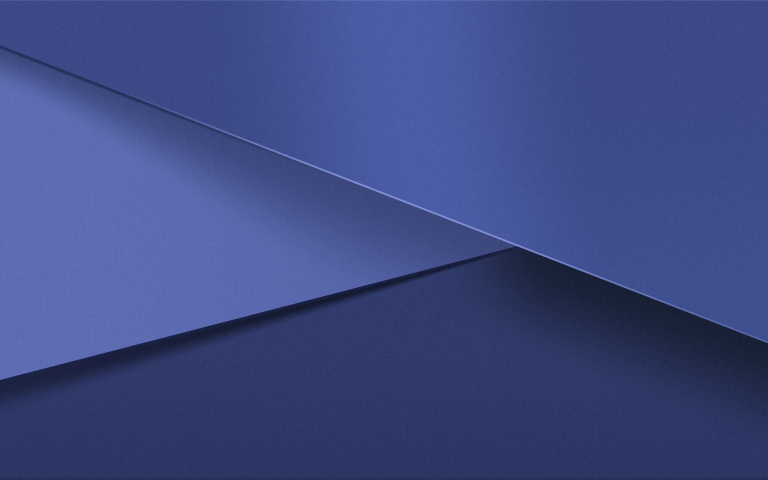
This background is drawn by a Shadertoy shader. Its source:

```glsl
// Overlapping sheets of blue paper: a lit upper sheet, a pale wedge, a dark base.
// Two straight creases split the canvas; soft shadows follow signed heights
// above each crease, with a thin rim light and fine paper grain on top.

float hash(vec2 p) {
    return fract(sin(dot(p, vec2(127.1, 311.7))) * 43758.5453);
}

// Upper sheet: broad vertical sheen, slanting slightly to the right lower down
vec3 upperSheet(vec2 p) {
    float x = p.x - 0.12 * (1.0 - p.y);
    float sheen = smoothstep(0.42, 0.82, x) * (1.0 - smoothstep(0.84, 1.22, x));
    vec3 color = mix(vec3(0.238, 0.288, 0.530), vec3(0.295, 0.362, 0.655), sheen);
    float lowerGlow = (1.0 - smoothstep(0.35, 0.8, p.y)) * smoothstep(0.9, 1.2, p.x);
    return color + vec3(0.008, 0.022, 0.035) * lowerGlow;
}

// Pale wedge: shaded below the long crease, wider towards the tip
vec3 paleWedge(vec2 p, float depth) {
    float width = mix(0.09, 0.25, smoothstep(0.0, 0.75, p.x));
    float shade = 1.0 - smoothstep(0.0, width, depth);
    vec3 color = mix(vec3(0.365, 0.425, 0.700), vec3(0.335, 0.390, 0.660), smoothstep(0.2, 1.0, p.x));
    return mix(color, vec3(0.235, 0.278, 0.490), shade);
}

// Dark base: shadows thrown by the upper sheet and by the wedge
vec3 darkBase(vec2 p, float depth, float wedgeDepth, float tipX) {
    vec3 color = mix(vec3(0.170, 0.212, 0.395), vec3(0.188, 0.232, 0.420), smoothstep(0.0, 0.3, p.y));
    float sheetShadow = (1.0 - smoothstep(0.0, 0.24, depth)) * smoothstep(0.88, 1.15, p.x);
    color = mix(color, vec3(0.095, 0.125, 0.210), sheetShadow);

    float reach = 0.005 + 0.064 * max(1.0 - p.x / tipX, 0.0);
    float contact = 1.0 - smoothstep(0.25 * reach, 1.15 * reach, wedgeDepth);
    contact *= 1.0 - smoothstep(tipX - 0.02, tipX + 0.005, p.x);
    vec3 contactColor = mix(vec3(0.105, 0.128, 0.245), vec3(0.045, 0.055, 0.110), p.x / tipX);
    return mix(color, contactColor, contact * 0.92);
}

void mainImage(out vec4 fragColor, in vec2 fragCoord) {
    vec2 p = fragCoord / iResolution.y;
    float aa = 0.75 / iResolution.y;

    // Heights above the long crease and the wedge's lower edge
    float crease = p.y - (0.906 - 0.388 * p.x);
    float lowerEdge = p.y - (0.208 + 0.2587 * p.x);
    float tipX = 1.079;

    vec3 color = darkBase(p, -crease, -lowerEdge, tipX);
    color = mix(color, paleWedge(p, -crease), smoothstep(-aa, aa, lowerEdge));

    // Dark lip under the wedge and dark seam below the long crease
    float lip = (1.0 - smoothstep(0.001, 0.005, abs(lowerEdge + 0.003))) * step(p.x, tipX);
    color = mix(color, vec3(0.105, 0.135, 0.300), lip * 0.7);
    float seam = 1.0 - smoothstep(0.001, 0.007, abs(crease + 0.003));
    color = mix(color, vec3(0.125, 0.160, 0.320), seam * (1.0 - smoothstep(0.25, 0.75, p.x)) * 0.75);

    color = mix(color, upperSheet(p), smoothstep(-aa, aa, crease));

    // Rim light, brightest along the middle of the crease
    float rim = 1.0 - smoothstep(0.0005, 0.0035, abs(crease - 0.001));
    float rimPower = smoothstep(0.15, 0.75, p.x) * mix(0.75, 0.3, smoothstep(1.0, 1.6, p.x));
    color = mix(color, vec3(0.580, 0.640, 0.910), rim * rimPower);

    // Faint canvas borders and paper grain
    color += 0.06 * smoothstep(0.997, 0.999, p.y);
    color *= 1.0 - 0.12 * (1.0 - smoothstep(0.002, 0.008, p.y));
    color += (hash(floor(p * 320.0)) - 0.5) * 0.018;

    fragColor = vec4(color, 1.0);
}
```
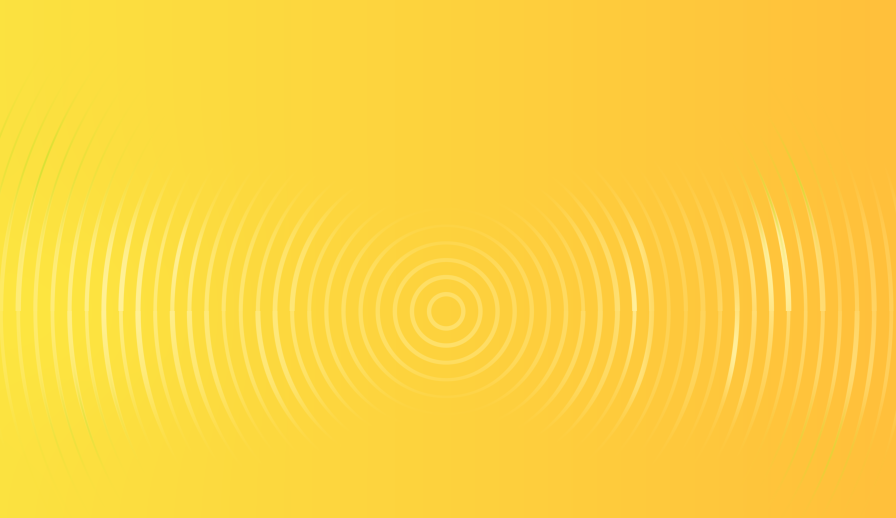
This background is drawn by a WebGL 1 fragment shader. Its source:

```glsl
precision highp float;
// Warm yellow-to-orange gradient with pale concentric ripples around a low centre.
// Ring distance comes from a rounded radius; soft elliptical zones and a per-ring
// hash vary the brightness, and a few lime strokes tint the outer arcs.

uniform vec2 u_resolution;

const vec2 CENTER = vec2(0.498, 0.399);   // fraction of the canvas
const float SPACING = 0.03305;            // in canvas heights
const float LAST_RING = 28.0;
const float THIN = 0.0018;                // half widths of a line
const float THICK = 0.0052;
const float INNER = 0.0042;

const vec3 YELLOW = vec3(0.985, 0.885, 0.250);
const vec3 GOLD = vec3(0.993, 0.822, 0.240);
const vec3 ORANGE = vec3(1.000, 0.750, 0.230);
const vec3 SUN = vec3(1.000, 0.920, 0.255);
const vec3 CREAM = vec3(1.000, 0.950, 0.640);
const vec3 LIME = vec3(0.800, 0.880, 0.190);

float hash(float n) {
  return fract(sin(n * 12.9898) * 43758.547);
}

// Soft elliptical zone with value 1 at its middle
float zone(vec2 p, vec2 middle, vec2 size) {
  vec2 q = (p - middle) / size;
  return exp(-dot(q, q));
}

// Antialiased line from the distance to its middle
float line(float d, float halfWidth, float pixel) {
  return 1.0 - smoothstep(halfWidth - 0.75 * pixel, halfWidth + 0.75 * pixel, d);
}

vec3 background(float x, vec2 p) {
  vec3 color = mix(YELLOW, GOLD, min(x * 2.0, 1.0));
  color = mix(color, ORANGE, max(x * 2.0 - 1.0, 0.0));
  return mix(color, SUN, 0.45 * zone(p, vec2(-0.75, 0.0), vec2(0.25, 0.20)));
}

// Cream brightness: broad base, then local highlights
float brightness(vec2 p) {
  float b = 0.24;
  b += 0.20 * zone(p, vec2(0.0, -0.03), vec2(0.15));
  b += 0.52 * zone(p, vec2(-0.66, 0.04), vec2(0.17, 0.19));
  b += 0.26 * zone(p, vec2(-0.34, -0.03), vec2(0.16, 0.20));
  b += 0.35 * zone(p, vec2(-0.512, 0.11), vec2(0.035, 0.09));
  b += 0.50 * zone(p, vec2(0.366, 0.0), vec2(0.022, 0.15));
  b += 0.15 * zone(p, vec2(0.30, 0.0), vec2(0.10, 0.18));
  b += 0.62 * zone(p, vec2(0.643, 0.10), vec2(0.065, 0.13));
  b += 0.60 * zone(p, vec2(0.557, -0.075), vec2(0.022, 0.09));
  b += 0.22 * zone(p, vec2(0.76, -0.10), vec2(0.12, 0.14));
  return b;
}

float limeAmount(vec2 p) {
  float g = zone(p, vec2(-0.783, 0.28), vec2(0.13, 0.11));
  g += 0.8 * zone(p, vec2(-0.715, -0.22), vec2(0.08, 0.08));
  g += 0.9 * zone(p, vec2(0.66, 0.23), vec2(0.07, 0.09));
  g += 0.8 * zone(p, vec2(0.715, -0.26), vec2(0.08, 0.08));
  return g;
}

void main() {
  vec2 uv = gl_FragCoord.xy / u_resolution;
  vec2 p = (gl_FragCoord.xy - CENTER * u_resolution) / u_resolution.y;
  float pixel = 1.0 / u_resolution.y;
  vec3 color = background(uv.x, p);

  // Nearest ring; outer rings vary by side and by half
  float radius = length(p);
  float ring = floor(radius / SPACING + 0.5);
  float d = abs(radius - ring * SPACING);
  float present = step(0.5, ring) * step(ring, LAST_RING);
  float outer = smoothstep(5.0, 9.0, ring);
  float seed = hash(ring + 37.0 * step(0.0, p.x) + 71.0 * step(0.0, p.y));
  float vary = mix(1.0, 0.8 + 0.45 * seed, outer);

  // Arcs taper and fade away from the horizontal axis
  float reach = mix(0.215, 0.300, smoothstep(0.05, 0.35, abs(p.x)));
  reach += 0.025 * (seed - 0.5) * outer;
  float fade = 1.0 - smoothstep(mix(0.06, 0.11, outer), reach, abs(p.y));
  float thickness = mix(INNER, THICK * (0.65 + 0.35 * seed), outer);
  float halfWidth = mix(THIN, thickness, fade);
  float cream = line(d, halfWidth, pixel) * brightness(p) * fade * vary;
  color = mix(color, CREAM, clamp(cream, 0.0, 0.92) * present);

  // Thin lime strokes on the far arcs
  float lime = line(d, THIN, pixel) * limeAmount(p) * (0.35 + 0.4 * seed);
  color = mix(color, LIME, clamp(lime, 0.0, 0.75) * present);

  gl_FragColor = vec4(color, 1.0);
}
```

# Exercise aim:
Search the preceding listing for "clamp", then copy every line that holds it.

# Answer space:
  color = mix(color, CREAM, clamp(cream, 0.0, 0.92) * present);
  color = mix(color, LIME, clamp(lime, 0.0, 0.75) * present);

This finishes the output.